===== Data supplied =====
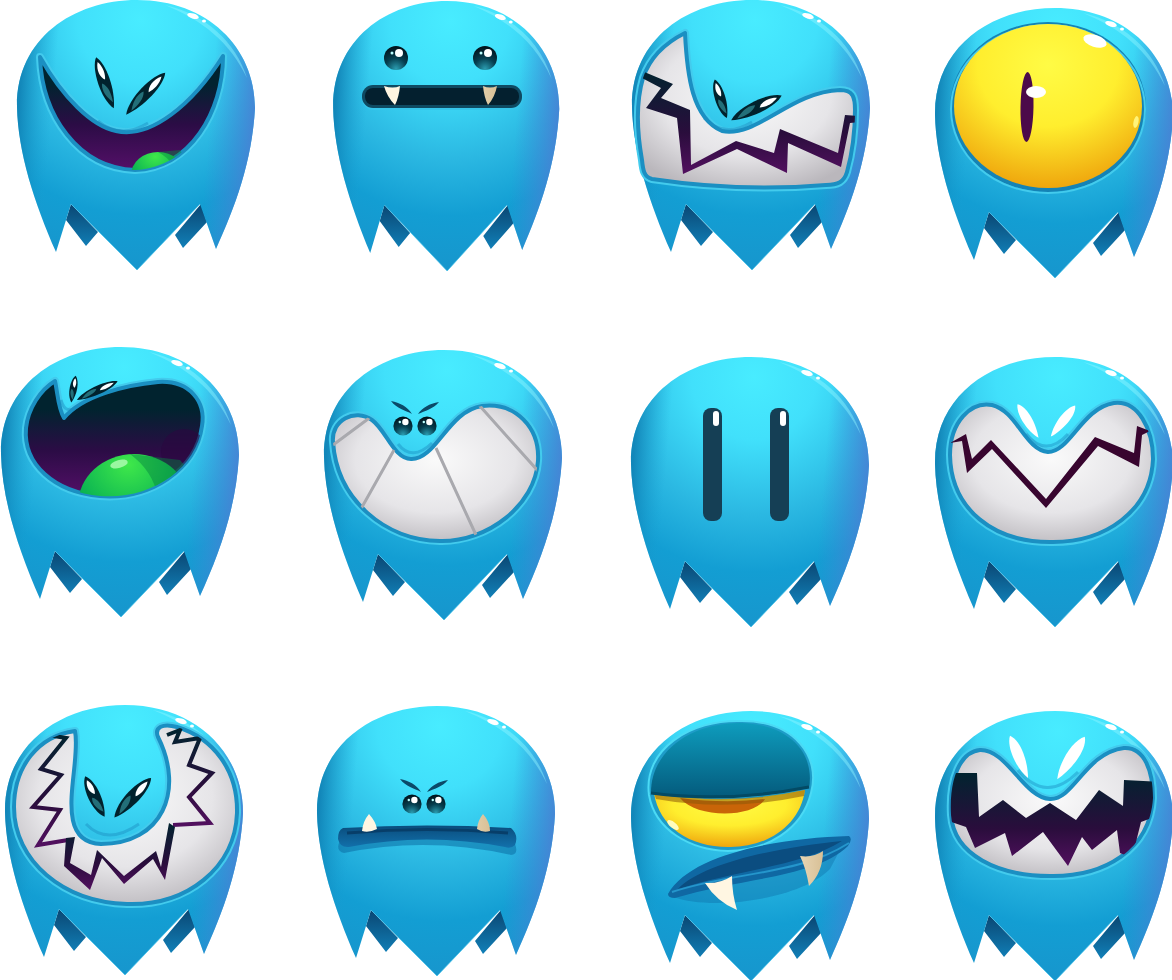
<!DOCTYPE html>
<html lang="en">
<head>
<meta charset="utf-8">
<title>Twelve blue monsters</title>
<style>
:root{--sky:#46e9ff;--blue:#2bb9e2;--deep:#1298cf;--rim:#1b8fc2;--rim-light:#43cbed;--ink:#01232f;--violet:#3f0d52;--navy:#0d5482;--slot:#153f55;--white:#fff;--cream:#f6e6c4}
html,body{margin:0;background:var(--white);overflow:hidden}
svg{display:block;width:1172px;height:980px}
.rim{stroke:var(--rim-light);stroke-width:8;stroke-linejoin:round}
.edge{stroke:var(--rim);stroke-width:4;stroke-linejoin:round}
.teeth{fill:url(#enamel)}
.throat{fill:url(#throat)}
.zig{fill:none;stroke:url(#crack);stroke-width:6;stroke-linejoin:miter;stroke-miterlimit:8}
.nose{fill:none;stroke:var(--rim);stroke-width:3;opacity:.45}
.gap{fill:none;stroke:#a9a9ae;stroke-width:3}
.brow{fill:#0b4a68}
.slot{fill:var(--slot)}
.shine{fill:var(--white)}
.fang{fill:url(#ivory)}
</style>
</head>
<body>
<svg viewBox="0 0 1172 980" role="img" aria-label="Twelve blue monsters with different faces">
<defs>
  <radialGradient id="skin" gradientUnits="userSpaceOnUse" cx="140" cy="20" r="250">
    <stop offset="0" stop-color="#48ecff"/><stop offset=".25" stop-color="#41e0fb"/><stop offset=".55" stop-color="#2bb8e2"/><stop offset=".78" stop-color="#139ed3"/><stop offset="1" stop-color="#1796cd"/>
  </radialGradient>
  <linearGradient id="sides" gradientUnits="userSpaceOnUse" x1="17" y1="130" x2="255" y2="150">
    <stop offset="0" stop-color="#0b78ad" stop-opacity=".75"/><stop offset=".14" stop-color="#1a9fd0" stop-opacity="0"/><stop offset=".8" stop-color="#3a8bd8" stop-opacity="0"/><stop offset="1" stop-color="#4a7fd4" stop-opacity=".95"/>
  </linearGradient>
  <linearGradient id="tail" x1="0" y1="0" x2="0" y2="1"><stop offset="0" stop-color="#0a4672"/><stop offset="1" stop-color="#1180b8"/></linearGradient>
  <linearGradient id="throat" x1="0" y1="0" x2="0" y2="1"><stop offset=".25" stop-color="#01232f"/><stop offset=".6" stop-color="#2b0c45"/><stop offset="1" stop-color="#540f68"/></linearGradient>
  <radialGradient id="enamel" cx=".5" cy=".4" r=".65"><stop offset="0" stop-color="#fafafa"/><stop offset=".6" stop-color="#e6e5e8"/><stop offset="1" stop-color="#bab7bc"/></radialGradient>
  <linearGradient id="crack" x1="0" y1="0" x2="0" y2="1"><stop offset="0" stop-color="#01232f"/><stop offset=".6" stop-color="#2a0d3c"/><stop offset="1" stop-color="#52105f"/></linearGradient>
  <radialGradient id="tongue" cx=".45" cy=".1" r=".8"><stop offset="0" stop-color="#3fe84a"/><stop offset=".6" stop-color="#0cb552"/><stop offset="1" stop-color="#058a45"/></radialGradient>
  <radialGradient id="yolk" cx=".5" cy=".25" r=".75"><stop offset="0" stop-color="#fffb45"/><stop offset=".5" stop-color="#ffee2e"/><stop offset="1" stop-color="#efa60d"/></radialGradient>
  <radialGradient id="bead" cx=".5" cy=".95" r=".9"><stop offset="0" stop-color="#2a9cb0"/><stop offset=".5" stop-color="#063f50"/><stop offset="1" stop-color="#01141d"/></radialGradient>
  <linearGradient id="lid" x1="0" y1="0" x2="0" y2="1"><stop offset="0" stop-color="#0e9cbd"/><stop offset="1" stop-color="#045a7c"/></linearGradient>
  <linearGradient id="ivory" x1="0" y1="0" x2="1" y2="0"><stop offset=".5" stop-color="#fff6e2"/><stop offset="1" stop-color="#d8c096"/></linearGradient>
  <linearGradient id="lip" x1="0" y1="0" x2="0" y2="1"><stop offset="0" stop-color="#0a4c7c"/><stop offset="1" stop-color="#1271ac"/></linearGradient>

  <path id="shape" d="M17 107C16 40 72 0 137 0C207 0 255 47 255 108C252 162 235 207 216 249L200 204L137 270L71 204L56 252C34 202 18 152 17 107Z"/>
  <g id="body">
    <path fill="url(#tail)" d="M71 204L98 232L86 246L66 220ZM201 204L175 235L183 248L207 222Z"/>
    <use href="#shape" fill="url(#skin)"/>
    <use href="#shape" fill="url(#sides)"/>
    <path d="M71 204L137 270L200 204" fill="none" stroke="#3fc0ea" stroke-width="1" opacity=".7"/>
    <path d="M165 5C205 14 236 42 247 78C230 42 202 20 165 5Z" fill="#8ff4ff" opacity=".45"/>
    <ellipse class="shine" cx="193" cy="16" rx="6" ry="2.5" transform="rotate(17 193 16)"/>
    <ellipse class="shine" cx="204" cy="21" rx="2" ry="1.5"/>
  </g>
  <g id="slit">
    <path fill="#01222d" d="M0-27C8-18 9 10 2 27C-8 15-8-18 0-27Z"/>
    <path fill="#236f79" d="M3 21C-4 12-4 4-2 0C3 4 4 12 3 21Z"/>
    <path class="shine" d="M0-22C4-16 4-8 2-3C-2-6-4-14 0-22Z"/>
  </g>
  <g id="glow"><path class="shine" d="M0-22C8-14 6 8 0 22C-7 8-7-14 0-22Z"/></g>
  <g id="eye">
    <circle r="12" fill="url(#bead)"/><circle class="shine" cx="3" cy="-5" r="4"/><circle cx="-4" cy="-5" r="1.5" fill="#bff"/>
  </g>
  <g id="stare">
    <use href="#eye" transform="translate(-12 0) scale(.8)"/><use href="#eye" transform="translate(12 0) scale(.8)"/>
    <path class="brow" d="M-24-25C-15-23-8-20-3-12C-10-16-18-17-24-25ZM24-24C14-22 8-19 3-12C10-15 18-17 24-24Z"/>
  </g>

  <path id="grin-mouth" d="M40 57C63 98 92 126 116 131C151 139 193 104 223 56C223 112 190 168 135 170C78 168 42 115 40 57Z"/>
  <path id="laugh-mouth" d="M55 381C58 395 58 408 64 418C82 396 125 385 158 382C190 380 206 402 202 426C196 470 150 500 100 496C54 492 23 464 26 428C28 409 40 390 55 381Z"/>
  <path id="crooked-jaw" d="M685 33C687 75 692 118 722 131C757 138 790 92 840 90C853 90 855 97 855 110C855 132 852 154 847 172C844 182 838 185 826 185C766 190 705 187 652 179C644 177 643 170 642 160C637 132 636 102 643 78C650 57 667 42 685 33Z"/>
  <path id="wide-jaw" d="M333 442C331 420 355 408 372 420C386 430 394 459 411 459C436 460 448 411 482 406C516 402 540 428 538 461C535 505 488 542 440 541C385 540 337 500 333 442Z"/>
  <path id="heart-jaw" d="M950 455C950 422 971 401 992 405C1017 411 1025 450 1048 452C1070 452 1082 408 1114 403C1138 400 1153 429 1153 459C1151 510 1106 543 1050 542C994 542 951 510 950 455Z"/>
  <path id="horseshoe-jaw" d="M75 731C82 765 50 842 101 844C162 844 185 791 158 737C154 727 163 723 177 727C213 738 238 770 237 813C235 868 187 906 127 904C63 902 14 861 14 807C14 767 38 736 75 731Z"/>
  <path id="snarl-jaw" d="M951 815C949 779 960 752 980 750C1007 749 1024 798 1050 799C1074 800 1085 753 1124 748C1145 747 1153 772 1153 798C1150 850 1104 877 1050 876C998 876 954 855 951 815Z"/>
  <clipPath id="grin-clip"><use href="#grin-mouth"/></clipPath>
  <clipPath id="laugh-clip"><use href="#laugh-mouth"/></clipPath>
  <clipPath id="crooked-clip"><use href="#crooked-jaw"/></clipPath>
  <clipPath id="wide-clip"><use href="#wide-jaw"/></clipPath>
  <clipPath id="heart-clip"><use href="#heart-jaw"/></clipPath>
  <clipPath id="horseshoe-clip"><use href="#horseshoe-jaw"/></clipPath>
  <clipPath id="snarl-clip"><use href="#snarl-jaw"/></clipPath>
</defs>

<g id="grinning">
  <use href="#body"/>
  <use href="#grin-mouth" class="rim"/><use href="#grin-mouth" class="throat edge"/>
  <g clip-path="url(#grin-clip)"><ellipse cx="158" cy="175" rx="27" ry="23" fill="url(#tongue)"/><path d="M158 152C168 158 173 163 176 172L190 165L180 150Z" fill="#05893f" opacity=".45"/></g>
  <use href="#slit" transform="translate(104 83) rotate(-17)"/>
  <use href="#slit" transform="translate(145 93) rotate(45) scale(1 1.06)"/>
  <path class="nose" d="M98 121Q120 140 148 123"/>
</g>

<g id="fanged">
  <use href="#body" transform="translate(317 1) scale(.95 1)"/>
  <use href="#eye" x="396" y="58"/><use href="#eye" x="485" y="58"/>
  <rect x="362" y="86" width="161" height="24" rx="12" fill="#37c6ec"/>
  <rect x="362" y="85" width="160" height="23" rx="11" fill="#0f4a62"/>
  <rect x="365" y="88" width="154" height="17" rx="8" fill="#04202f"/>
  <path class="fang" d="M384 86Q393 89 400 86Q399 97 395 105Q387 97 384 86ZM483 86Q490 89 497 86Q495 97 488 105Q484 97 483 86Z"/>
</g>

<g id="crooked">
  <use href="#body" x="615"/>
  <use href="#crooked-jaw" class="rim"/><use href="#crooked-jaw" class="teeth edge"/>
  <g clip-path="url(#crooked-clip)"><path fill="url(#crack)" d="M642 71L673 84L661 98L690 110L691 165L736 141L774 153L780 129L838 153L845 115L858 116L858 122L850 123L841 167L788 143L787 173L737 149L683 174L677 118L646 108L661 88L642 78Z"/></g>
  <use href="#slit" transform="translate(720 99) rotate(-15) scale(.85 .75)"/>
  <use href="#slit" transform="translate(756 107) rotate(66) scale(1 1.04)"/>
  <path class="nose" d="M704 118Q724 139 752 122"/>
</g>

<g id="cyclops">
  <use href="#body" x="918" y="8"/>
  <ellipse cx="1048" cy="107" rx="98" ry="85" fill="#1583b5"/>
  <ellipse cx="1048" cy="109" rx="97" ry="84" fill="none" stroke="#43cbed" stroke-width="2"/>
  <ellipse cx="1048" cy="106" rx="94" ry="82" fill="url(#yolk)"/>
  <ellipse cx="1027" cy="107" rx="6.5" ry="35" fill="#4c0a4a" transform="rotate(1 1027 107)"/>
  <ellipse class="shine" cx="1036" cy="92" rx="10" ry="6"/>
  <ellipse class="shine" cx="1095" cy="41" rx="12" ry="6" transform="rotate(17 1095 41)"/>
  <ellipse cx="1136" cy="122" rx="2.5" ry="6" fill="#fff47a" transform="rotate(12 1136 122)"/>
</g>

<g id="laughing">
  <use href="#body" x="-16" y="347"/>
  <use href="#laugh-mouth" class="rim"/><use href="#laugh-mouth" class="throat edge"/>
  <g clip-path="url(#laugh-clip)">
    <circle cx="184" cy="452" r="23" fill="#2a0840" opacity=".6"/>
    <ellipse cx="134" cy="505" rx="56" ry="51" fill="url(#tongue)"/>
    <path d="M130 454C146 466 156 481 158 500L205 490L180 460Z" fill="#04813f" opacity=".45"/>
    <ellipse cx="119" cy="464" rx="9" ry="4" fill="#9af7a0" transform="rotate(-15 119 464)"/>
  </g>
  <use href="#slit" transform="translate(73 389) rotate(12) scale(.6 .5)"/>
  <use href="#slit" transform="translate(97 390) rotate(67) scale(.7 .83)"/>
  <path class="nose" d="M61 400Q66 418 82 403"/>
</g>

<g id="smirking">
  <use href="#body" x="307" y="350"/>
  <use href="#wide-jaw" class="rim"/><use href="#wide-jaw" class="teeth edge"/>
  <g clip-path="url(#wide-clip)"><path class="gap" d="M333 445L372 416M394 450L357 516M436 448L476 535M479 405L538 471"/></g>
  <use href="#stare" x="415" y="426"/>
  <path class="nose" d="M398 444Q412 462 432 443"/>
</g>

<g id="blank">
  <use href="#body" x="614" y="357"/>
  <rect class="slot" x="703" y="408" width="19" height="113" rx="8"/>
  <rect class="slot" x="770" y="408" width="19" height="113" rx="8"/>
  <rect class="shine" x="713" y="411" width="6" height="15" rx="3"/>
  <rect class="shine" x="780" y="411" width="6" height="15" rx="3"/>
</g>

<g id="zigzag">
  <use href="#body" x="918" y="357"/>
  <use href="#heart-jaw" class="rim"/><use href="#heart-jaw" class="teeth edge"/>
  <g clip-path="url(#heart-clip)"><path fill="#38052f" d="M950 443L966 434L972 459L991 440L1046 499L1095 437L1134 453L1137 426L1150 431L1142 435L1139 467L1098 446L1046 508L992 449L967 473L962 441Z"/></g>
  <use href="#glow" transform="translate(1028 421) rotate(-32) scale(.9)"/>
  <use href="#glow" transform="translate(1063 421) rotate(38) scale(.9)"/>
  <path class="nose" d="M1026 434Q1046 458 1068 434"/>
</g>

<g id="horseshoe">
  <use href="#body" x="-12" y="705"/>
  <use href="#horseshoe-jaw" class="rim"/><use href="#horseshoe-jaw" class="teeth edge"/>
  <g clip-path="url(#horseshoe-clip)">
    <path class="zig" style="stroke-width:4" d="M48 735L66 738L41 769L61 775L33 807L60 810L38 845L68 840"/>
    <path class="zig" style="stroke-width:4" d="M167 735L180 730L175 742L200 738L189 765L212 773L189 797L210 823L173 825"/>
    <path fill="url(#crack)" d="M66 838L75 837L70 863L91 875L97 850L124 876L156 851L161 867L169 823L175 827L165 880L153 859L124 884L102 858L90 890L64 866Z"/>
  </g>
  <use href="#slit" transform="translate(94 797) rotate(-23) scale(1 .83)"/>
  <use href="#slit" transform="translate(132 797) rotate(45) scale(1.05 1)"/>
  <path class="nose" d="M86 824Q107 846 139 824"/>
</g>

<g id="grumpy">
  <use href="#body" x="300" y="706"/>
  <use href="#stare" x="424" y="804"/>
  <path d="M339 843Q427 822 515 844Q519 854 511 855Q427 836 344 853Q336 851 339 843Z" fill="#0c6ea5" opacity=".55"/>
  <path d="M343 828Q427 823 511 828Q519 835 515 845Q511 849 505 847Q427 832 349 847Q340 848 338 839Q338 830 343 828Z" fill="url(#lip)"/>
  <path d="M347 833Q427 826 508 833" fill="none" stroke="#073e69" stroke-width="3"/>
  <path class="fang" d="M362 831Q363 821 369 814Q376 822 377 829Q369 833 362 831ZM477 829Q478 820 483 814Q490 822 490 831Q483 833 477 829Z"/>
</g>

<g id="drowsy">
  <use href="#body" x="614" y="711"/>
  <path d="M649 795C643 750 690 719 742 721C795 721 821 757 811 793C802 830 766 851 728 851C690 850 655 830 649 795Z" fill="#1e9cc8" stroke="#4bdaf5" stroke-width="2"/>
  <path d="M654 793Q728 807 805 790C800 827 765 848 728 847C690 847 659 827 654 793Z" fill="url(#yolk)"/>
  <path d="M680 798Q725 804 765 799C754 818 697 819 680 798Z" fill="#c96508"/>
  <path d="M654 793Q728 806 805 790L804 796Q728 812 656 799Z" fill="#8d5a08" opacity=".55"/>
  <path d="M651 794C650 752 690 723 740 723C790 724 815 754 809 788Q728 804 651 794Z" fill="url(#lid)"/>
  <path d="M651 793Q728 803 809 787" fill="none" stroke="#034a64" stroke-width="3"/>
  <ellipse cx="673" cy="825" rx="7" ry="3" fill="#fffcbd" transform="rotate(38 673 825)"/>
  <path d="M674 897C710 911 800 900 830 869L840 850Z" fill="#0d6ba5" opacity=".4"/>
  <path d="M668 894C690 854 778 838 849 836Q853 839 848 846C815 878 740 878 675 898Q668 898 668 894Z" fill="#0f68a3"/>
  <path d="M678 889C702 863 780 847 842 841C802 866 742 869 678 889Z" fill="#0b4d80"/>
  <path d="M672 892C735 871 797 876 849 843" fill="none" stroke="#2496cc" stroke-width="2"/>
  <path class="fang" d="M705 883Q720 884 732 876Q732 894 737 910Q717 902 705 883ZM800 856Q813 858 823 851Q823 872 809 886Q806 868 800 856Z"/>
</g>

<g id="snarling">
  <use href="#body" x="918" y="711"/>
  <use href="#snarl-jaw" class="rim"/><use href="#snarl-jaw" class="teeth edge"/>
  <g clip-path="url(#snarl-clip)">
    <path fill="url(#crack)" d="M945 773L977 773L979 817L1003 800L1026 818L1050 803L1076 820L1099 790L1123 806L1124 780L1160 782L1160 815L1141 822L1132 858L1120 853L1117 830L1092 850L1082 837L1068 866L1043 832L1012 856L1005 833L975 848L966 827L946 820Z"/>
  </g>
  <use href="#glow" transform="translate(1019 757) rotate(-23) scale(1.05)"/>
  <use href="#glow" transform="translate(1071 758) rotate(33) scale(1.15)"/>
  <path class="nose" d="M1018 770Q1046 804 1078 772"/>
</g>
</svg>
</body>
</html>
=====
**Exercise objective:**
Wherever a line in the data above holds the word "html", copy that line.

**Response for this exercise:**
<!DOCTYPE html>
<html lang="en">
html,body{margin:0;background:var(--white);overflow:hidden}
</html>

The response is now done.